  • If you have not yet built your product, assume valuations will be no more than 25% of the valuations calculated using the techniques shown below.
  • If you have built your product but have not yet received revenue, assume valuations will be no more than 50% of the valuations calculated using the techniques shown below.
  • If you have built your product, started receiving revenue, but have not yet demonstrated a repeatable sales model, assume valuations will be no more than 75% of the valuations calculated using the techniques shown below.
  • If you have demonstrated a repeatable sales model and are looking for investments to “ramp up,” then the following techniques for valuation are applicable.

What To Do With Future Valuation?

Let’s talk a bit more about item 4 above. What will investors do with that future valuation once it is computed? They certainly won’t use it for today’s valuation. What they will do is use it to determine what value the company needs to have today so they can receive an acceptable return on their investment. Assuming that FV is the computed future valuation of the company at the time of liquidity, IRR is the investor’s desired rate of return and n is the number of years between now and the liquidity event, the calculation goes as follows:

Current Value of Company = FV / (1 + IRR)n

So, for example, let’s say the FV is determined to be $15M (using the techniques of the blog, Determining Future Valuation), and the investors desire a 50% IRR (not unreasonable considering the degree of risk) over 5 years. Plugging those numbers into the above formula, we get:

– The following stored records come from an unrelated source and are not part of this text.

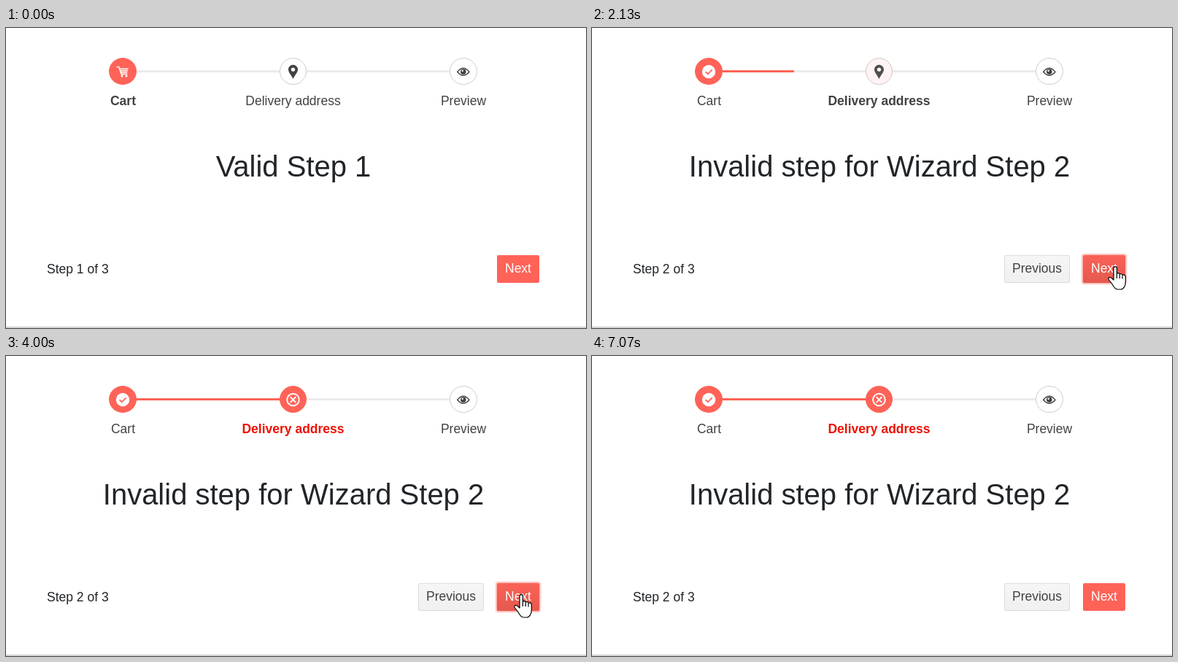
Write an HTML page that moves like this. It is 795 px wide and 412 px high and loops after 7150 ms.

```html
<!DOCTYPE html>
<html lang="en">
<head>
<meta charset="utf-8">
<title>Wizard steps</title>
<style>
html, body { margin: 0; width: 100%; height: 100%; overflow: hidden; background: #fff; }
svg { display: block; width: 100%; height: 100%; }
text { font: 17.5px "Liberation Sans", Arial, sans-serif; fill: #424242; text-anchor: middle; }
#title { font-size: 40px; fill: #212529; }
#count { text-anchor: start; fill: #212529; }
.bold { font-weight: bold; }
</style>
</head>
<body>
<svg viewBox="0 0 795 412">
  <defs>
    <linearGradient id="redFade" x2="0" y2="1">
      <stop stop-color="#fa6257"/><stop offset="1" stop-color="#e5594f"/>
    </linearGradient>
    <linearGradient id="greyFade" x2="0" y2="1">
      <stop stop-color="#f6f6f6"/><stop offset="1" stop-color="#f0f0f0"/>
    </linearGradient>
  </defs>
  <rect width="795" height="412" fill="#fff"/>
  <rect y="410.2" width="795" height="1.5" fill="#c8c8c8"/>

  <rect x="160" y="58" width="467" height="3" fill="#ebebeb"/>
  <rect id="bar" x="160" y="58" height="3" fill="#ff6358"/>

  <ellipse cx="160" cy="59.5" rx="19" ry="18.5" fill="#ff6358"/>
  <g id="cart" fill="none" stroke="#fff" stroke-width="1.5">
    <path d="M151.5 53.5h3.3l3.2 9.7h8.3M156 56h11.7M156.8 58.4h10.2M157.6 60.8h8.7"/>
    <g fill="#fff" stroke="none"><circle cx="159" cy="65.8" r="1.6"/><circle cx="165" cy="65.8" r="1.6"/></g>
  </g>
  <g id="check">
    <circle cx="160" cy="60" r="9.2" fill="#fff"/>
    <path d="M155.6 60.2l3.1 3.1 5.9-6" fill="none" stroke="#ff6358" stroke-width="1.8"/>
  </g>

  <circle id="spot" cx="393.5" cy="59.5" r="18"/>
  <path id="pin" fill-rule="evenodd" d="M393.5 50.5a6.5 6.5 0 0 1 6.5 6.5c0 4-4 7.500-6.500 13c-2.500-5.500-6.500-9-6.500-13a6.500 6.500 0 0 1 6.500-6.500zm0 3.900a2.700 2.700 0 1 0 0 5.400a2.700 2.700 0 1 0 0-5.400z"/>
  <g id="cross" fill="none" stroke="#fff" stroke-width="1.9">
    <circle cx="393.500" cy="60" r="8.300"/><path d="M389.700 56.200l7.600 7.600m0-7.600l-7.600 7.600"/>
  </g>

  <ellipse cx="627" cy="59.5" rx="18.5" ry="18" fill="#fff" stroke="#ccc"/>
  <path d="M618.700 60.200q8-9.800 16.200 0q-8.200 9.600-16.200 0z" fill="none" stroke="#424242" stroke-width="1.500"/>
  <circle cx="626.800" cy="60" r="3.800" fill="#424242"/>
  <circle cx="625.700" cy="58.700" r="1.200" fill="#fff"/>

  <text id="label1" x="160.500" y="106">Cart</text>
  <text id="label2" x="393.500" y="106">Delivery address</text>
  <text x="627" y="106">Preview</text>
  <text id="title" x="394" y="204"></text>
  <text id="count" x="56" y="337"></text>

  <g id="prev">
    <g id="prevGlow"></g>
    <rect id="prevBox" x="565.500" y="312.500" width="89" height="37" rx="1.500"/>
    <text x="610" y="336">Previous</text>
  </g>
  <g id="nextGlow"></g>
  <rect id="nextBox" x="673" y="312" width="58" height="38" rx="2"/>
  <text x="702" y="336" style="fill:#fff">Next</text>

  <g id="cursor" fill="#fff" stroke="#000" stroke-width="1.200" stroke-linejoin="round">
    <path id="arrow" d="M.5.5V17l4-3.800 2.600 6 2.400-1-2.600-5.900h5.300z"/>
    <g id="hand">
      <path d="M8 2.800a2.200 2.200 0 0 1 4.400 0V10.500c.8-1.400 3.600-1 3.900.7 1-1 3.400-.6 3.700 1 1.200-.8 4.300-.2 4.300 2.200V22c0 5-2.600 10-7 10h-3.500c-3.800 0-5.600-3-7.600-7L1.200 18.500c-1.200-2.200 1.300-4.200 3.300-2.600L8 19z"/>
      <path d="M12.400 10.500V17M16.300 11.500V17M20 12.500V17.500" fill="none"/>
    </g>
  </g>
  <circle id="press" r="18" fill="#ffd700" opacity=".6"/>
</svg>
<script>
const LOOP = 7150, TICK = 68, CLICK = 1790;
const $ = id => document.getElementById(id);
const set = (id, attrs) => { for (const k in attrs) $(id).setAttribute(k, attrs[k]); };
const show = (id, on) => set(id, { visibility: on ? "visible" : "hidden" });
const within = (t, a, b) => t >= a && t < b;
const clamp = v => Math.max(0, Math.min(1, v));
const smooth = v => v * v * (3 - 2 * v);
const mix = (a, b, k) => `rgb(${a.map((v, i) => Math.round(v + (b[i] - v) * k))})`;

const CORAL = [255, 99, 88], WHITE = [255, 255, 255], DARK = [66, 66, 66], GREY = [204, 204, 204];

// time, left, top, 1 for the arrow shape
const moves = [
  [1040, 666, 272, 1], [1120, 669, 290, 1], [1190, 672, 318], [1260, 684, 336],
  [1330, 695, 343], [1400, 703, 336], [1520, 707, 322],
  [2062, 707, 325], [2130, 707, 327], [2198, 705, 331], [2266, 703, 334], [2480, 702, 336],
  [2810, 700, 336], [3070, 699, 334], [3130, 698, 332], [3200, 697, 330], [3270, 696, 328],
  [4000, 696, 327],
  [5330, 688, 327], [5400, 660, 331, 1], [5470, 628, 333], [5530, 610, 334], [5600, 606, 334],
  [6530, 657, 392, 1]
];
const presses = [CLICK, 3400, 4930, 5930];

function addGlow(id, x, width, color, weights) {
  $(id).innerHTML = weights.map((o, i) => {
    const d = i + 1;
    return `<rect x="${x - d}" y="${312 - d}" width="${width + 2 * d}" height="${38 + 2 * d}" rx="${2 + d}" fill="${color}" opacity="${o}"/>`;
  }).join("");
}
addGlow("nextGlow", 673, 58, "#ff6358", [.25, .2, .12]);
addGlow("prevGlow", 565, 90, "#000", [.06, .05]);

function draw(t) {
  const second = t >= CLICK + 70, error = t >= 3470;
  const step = CLICK + Math.floor((t - CLICK) / TICK) * TICK;
  const pressed = presses.some(p => within(t, p, p + 70));

  // Stepper
  const fill = smooth(clamp((step - 1930) / 400));
  const tint = smooth(clamp((step - 2090) / 244));
  set("bar", { width: 233.5 * fill });
  show("cart", !second);
  show("check", second);
  set("spot", { fill: mix(WHITE, CORAL, tint), stroke: mix(GREY, CORAL, tint) });
  set("pin", { fill: mix(DARK, WHITE, tint) });
  show("pin", !error);
  show("cross", error);
  set("label1", { class: second ? "" : "bold" });
  set("label2", { class: second ? "bold" : "" });
  $("label2").style.fill = error ? "#ee1100" : "";
  $("title").textContent = second ? "Invalid step for Wizard Step 2" : "Valid Step 1";
  $("count").textContent = `Step ${second ? 2 : 1} of 3`;

  // Buttons
  const overNext = within(t, 1190, 5400), focusNext = within(t, CLICK, 5930);
  const overPrev = within(t, 5470, 6530);
  set("nextBox", {
    fill: !overNext ? "#ff6358" : pressed ? "#dc554c" : focusNext ? "url(#redFade)" : "#f05f55"
  });
  show("nextGlow", focusNext);
  set("prev", { display: second ? "inline" : "none" });
  set("prevBox", {
    fill: !overPrev ? "url(#greyFade)" : pressed ? "#dadada" : "#e9e9e9",
    stroke: overPrev ? "#d0d0d0" : "#dcdcdc"
  });
  show("prevGlow", within(t, 5930, 7070));

  // Pointer
  const visible = within(t, 1040, 6600);
  const [, x, y, isArrow] = moves.filter(m => m[0] <= t).pop() || moves[0];
  set("cursor", { transform: `translate(${x} ${y})` });
  show("arrow", visible && isArrow);
  show("hand", visible && !isArrow);
  set("press", { cx: x + 10, cy: y + 1 });
  show("press", pressed);
}

const start = performance.now();
function loop() {
  draw((performance.now() - start) % LOOP);
  requestAnimationFrame(loop);
}
loop();
</script>
</body>
</html>
```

Current Value of Company = 15M / (1 + .5)5 = $1.98M

So, if you are looking for those investors to invest $500K now, expect them to ask for 25% of the company (because $500K is 25% of $1.98M); if you are looking for those investors to invest $250K now, expect them to ask for 12.5% of the company. And so on. But this applies only after you have demonstrated a repeatable sales model.

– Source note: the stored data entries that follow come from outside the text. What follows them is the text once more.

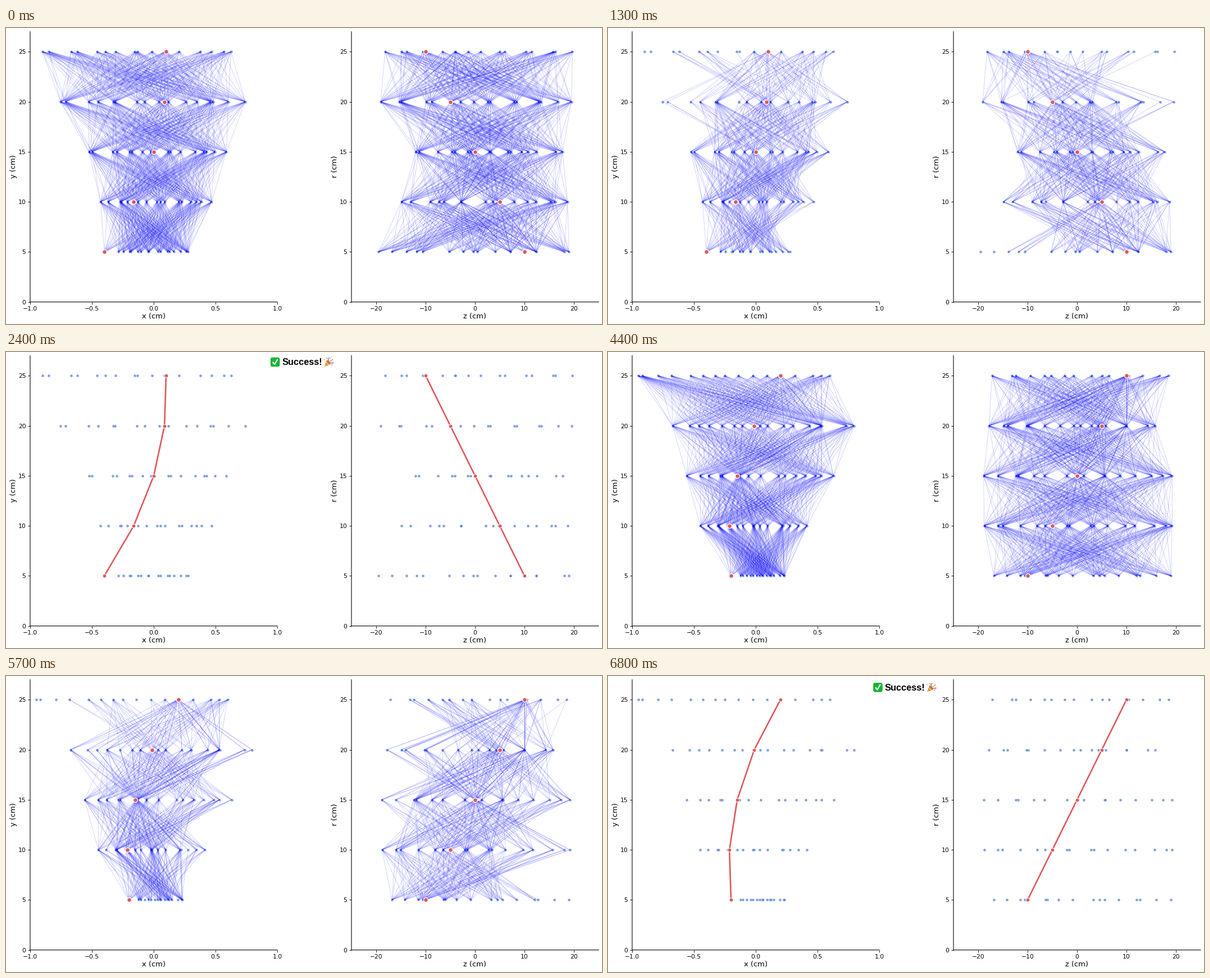
Write a matplotlib script that moves like this. It is 1061 px wide and 528 px high and loops after 8000 ms.

```python
import numpy as np
import matplotlib.pyplot as plt
from matplotlib.animation import FuncAnimation
from matplotlib.collections import LineCollection
from matplotlib.patches import Circle, Ellipse, FancyBboxPatch, Polygon

W, H, DPI = 1061, 528, 100
PX = 72 / DPI                      # one pixel in points
STEPS, SEARCH_FRAMES, EVENT_FRAMES = 20, 24, 44
RADII = np.arange(5, 26, 5)
NOISE_HITS = 16                    # per layer
BLUE, RED = "#4878cf", "#dc585b"

plt.rcParams["font.family"] = "DejaVu Sans"
fig = plt.figure(figsize=(W / DPI, H / DPI), dpi=DPI, facecolor="white")


def make_axes(left, xlim, ticks, xlabel, ylabel):
    top, bottom, width = 6.5, 488.7, 440
    ax = fig.add_axes([left / W, 1 - bottom / H, width / W, (bottom - top) / H])
    ax.set(xlim=xlim, ylim=(0, 27), xticks=ticks, yticks=range(0, 26, 5))
    ax.patch.set_visible(False)
    for side, spine in ax.spines.items():
        spine.set_visible(side in ("left", "bottom"))
        spine.set_linewidth(1.1 * PX)
        spine.set_snap(False)
    ax.tick_params(labelsize=10.8 * PX, length=3.8 * PX, width=0.9 * PX, pad=3.8 * PX)
    style = dict(fontsize=13 * PX, ha="center", va="center")
    fig.text((left + width / 2) / W, 1 - 514.5 / H, xlabel, **style)
    fig.text((left - 29.5) / W, 1 - 247.5 / H, ylabel, rotation=90, **style)
    return ax


def scatter(rng, low, high):
    """Uneven spread of hits from low to high, in random order."""
    u = np.arange(NOISE_HITS) + rng.uniform(-0.7, 0.7, NOISE_HITS)
    u[0], u[-1] = 0, NOISE_HITS - 1
    u = np.clip(u / (NOISE_HITS - 1), 0, 1)
    return low + (high - low) * rng.permutation(u)


class View:
    """One projection of an event: hits, candidate edges and the true track."""

    def __init__(self, ax, rng, lows, highs, truth):
        hits = [scatter(rng, lo, hi) for lo, hi in zip(lows, highs)]
        self.dots, = ax.plot(np.concatenate(hits), np.repeat(RADII, NOISE_HITS), "o",
                             color=BLUE, alpha=0.7, ms=5 * PX, mec="white",
                             mew=0.5 * PX, zorder=2, clip_on=False)
        self.edges = LineCollection([], colors="blue", alpha=0.21, linewidths=0.8 * PX,
                                    zorder=3)
        ax.add_collection(self.edges, autolim=False)
        mark = dict(color=RED, mec="white", zorder=5, clip_on=False)
        self.seeds, = ax.plot(truth, RADII, "o", ms=8 * PX, mew=1.4 * PX, **mark)
        self.track, = ax.plot(truth, RADII, "-o", lw=2.6 * PX, ms=6.8 * PX,
                              mew=1.0 * PX, **mark)
        self.link([np.append(h, t) for h, t in zip(hits, truth)], truth)

    def link(self, layers, truth):
        """Join all hits of neighbouring layers; cost is the distance from the track."""
        segments, cost = [], []
        for k in range(len(RADII) - 1):
            for a in layers[k]:
                for b in layers[k + 1]:
                    segments.append([(a, RADII[k]), (b, RADII[k + 1])])
                    cost.append(abs(a - truth[k]) + abs(b - truth[k + 1]))
        self.segments = np.array(segments)
        self.cost = np.array(cost) / max(cost)


class Event:
    """A set of hits seen in both projections; an edge must pass the cut in each."""

    def __init__(self, seed, x, z):
        rng = np.random.default_rng(seed)
        self.views = [View(ax_x, rng, *x), View(ax_z, rng, *z)]
        self.cost = np.maximum(*[v.cost for v in self.views])

    def show(self, active, step, found):
        searching = active and not found
        keep = self.cost <= (1 - step / STEPS) ** 0.7
        for view in self.views:
            view.dots.set_visible(active)
            view.edges.set_visible(searching)
            view.seeds.set_visible(searching)
            view.track.set_visible(active and found)
            if searching:
                view.edges.set_segments(view.segments[keep])


overlay = fig.add_axes([0, 0, 1, 1])
overlay.set(xlim=(0, W), ylim=(H, 0))
overlay.axis("off")


def make_banner(dx, dy):
    """Tick box, caption and party popper, shifted by (dx, dy) pixels."""
    def patch(p):
        return overlay.add_patch(p)

    def stroke(points, color, width):
        x, y = np.array(points).T
        return overlay.plot(x + dx, y + dy, color=color, lw=width * PX,
                            solid_capstyle="round", solid_joinstyle="round")[0]

    parts = [
        patch(FancyBboxPatch((473.2 + dx, 12 + dy), 11.8, 11.8,
                             boxstyle="round,pad=2,rounding_size=3", fc="#10b832",
                             ec="#0a9a28", lw=0.6 * PX)),
        stroke([(475.2, 18.4), (478, 22), (483.2, 13.4)], "white", 2.2),
        overlay.text(491.5 + dx, 23.4 + dy, "Success!", fontsize=16.4 * PX,
                     family="Liberation Sans", weight="bold", va="baseline"),
        patch(Polygon(np.array([(567.2, 25.6), (571, 15), (577.4, 21.6)]) + (dx, dy),
                      fc="#f6bd45", ec="#c98a2b", lw=0.5 * PX)),
        patch(Ellipse((574.2 + dx, 18.3 + dy), 9, 3.6, angle=46, fc="#b9772c")),
        stroke([(569.4, 20.6), (571.8, 23.8)], "#d4574e", 1.2),
        stroke([(573.5, 17), (574.6, 14.5), (573.2, 12.6), (574.4, 10.6)], "#d9546a", 1.3),
        stroke([(575.5, 18), (578, 15.6), (579.4, 16), (581.6, 12.8)], "#e8a33a", 1.3),
        stroke([(576.4, 20), (578.8, 19), (580.4, 20.4), (582.8, 19.4)], "#8a6fc9", 1.3),
    ]
    colors = ["#e8a33a", "#5aa7dd", "#8a6fc9", "#e0566a", "#5aa7dd", "#e0566a"]
    for angle, color in zip(np.linspace(-2.5, 0.7, len(colors)), colors):
        spot = (573.5 + 8.5 * np.cos(angle) + dx, 18 + 7.5 * np.sin(angle) + dy)
        parts.append(patch(Circle(spot, 0.9, fc=color)))
    return parts


ax_x = make_axes(43, (-1, 1), [-1, -0.5, 0, 0.5, 1], "x (cm)", "y (cm)")
ax_z = make_axes(615, (-25, 25), range(-20, 21, 10), "z (cm)", "r (cm)")

# For each projection: lowest hit, highest hit and true hit per layer.
events = [
    Event(4,
          x=([-0.285, -0.43, -0.525, -0.754, -0.9],
             [0.278, 0.468, 0.588, 0.741, 0.625],
             [-0.4, -0.162, 0, 0.087, 0.1]),
          z=([-19.5, -14.9, -12, -19.1, -18.2],
             [19, 18.7, 17.7, 19.5, 19.7],
             10 - 5 * np.arange(5))),
    Event(9,
          x=([-0.123, -0.448, -0.559, -0.673, -0.952],
             [0.234, 0.414, 0.63, 0.795, 0.598],
             [-0.2, -0.213, -0.15, -0.012, 0.2]),
          z=([-16.8, -18.8, -18.9, -17.8, -17.2],
             [19, 19.2, 19.2, 15.8, 18.5],
             5 * np.arange(5) - 10)),
]
banners = [make_banner(0, 0), make_banner(1.3, 2.4)]


def draw(frame):
    current, t = divmod(frame, EVENT_FRAMES)
    step, found = min(t, STEPS - 1), t >= SEARCH_FRAMES
    for i, (event, banner) in enumerate(zip(events, banners)):
        event.show(i == current, step, found)
        for part in banner:
            part.set_visible(i == current and found)
    return []


anim = FuncAnimation(fig, draw, frames=80, interval=100, init_func=lambda: draw(0),
                     repeat=True, repeat_delay=0, blit=False)
plt.show()
```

Now you need to factor in the risks described above. If your company is:

  • Pre-product, valuations decrease by around 75%. So continuing with the above example, the company now has a current valuation of around $500K. So, if you are looking for those investors to invest $500K now, expect them to ask for 100% of the company (obviously not a good idea); if you are looking for those investors to invest $250K now, expect them to ask for 50% of the company.
  • Pre-revenue, valuations decrease by around 50%. Continuing with the above example, the company now has a current valuation of around $1M. So, if you are looking for those investors to invest $500K now, expect them to ask for 50% of the company; if you are looking for those investors to invest $250K now, expect them to ask for 25% of the company. And so on.
  • Pre-repeatable sales, valuations decrease by around 25%. Continuing with the above example, the company now has a current valuation of around $1.5M. So, if you are looking for those investors to invest $500K now, expect them to ask for 33% of the company; if you are looking for those investors to invest $250K now, expect them to ask for 16.6% of the company. And so on.

None of the above is motivated by greed or a desire for control; it is pure economics. Investors want (and deserve) a fair return for their investment.

Of course many other factors come into play including experience, negotiation skills, degree of desperation to obtain cash, and availability of competition for deals (for the investor) and investors (for the entrepreneur).

Alan DavisDavis is a serial entrepreneur currently in his fifth startup. He is also an angel investor and the author of six books.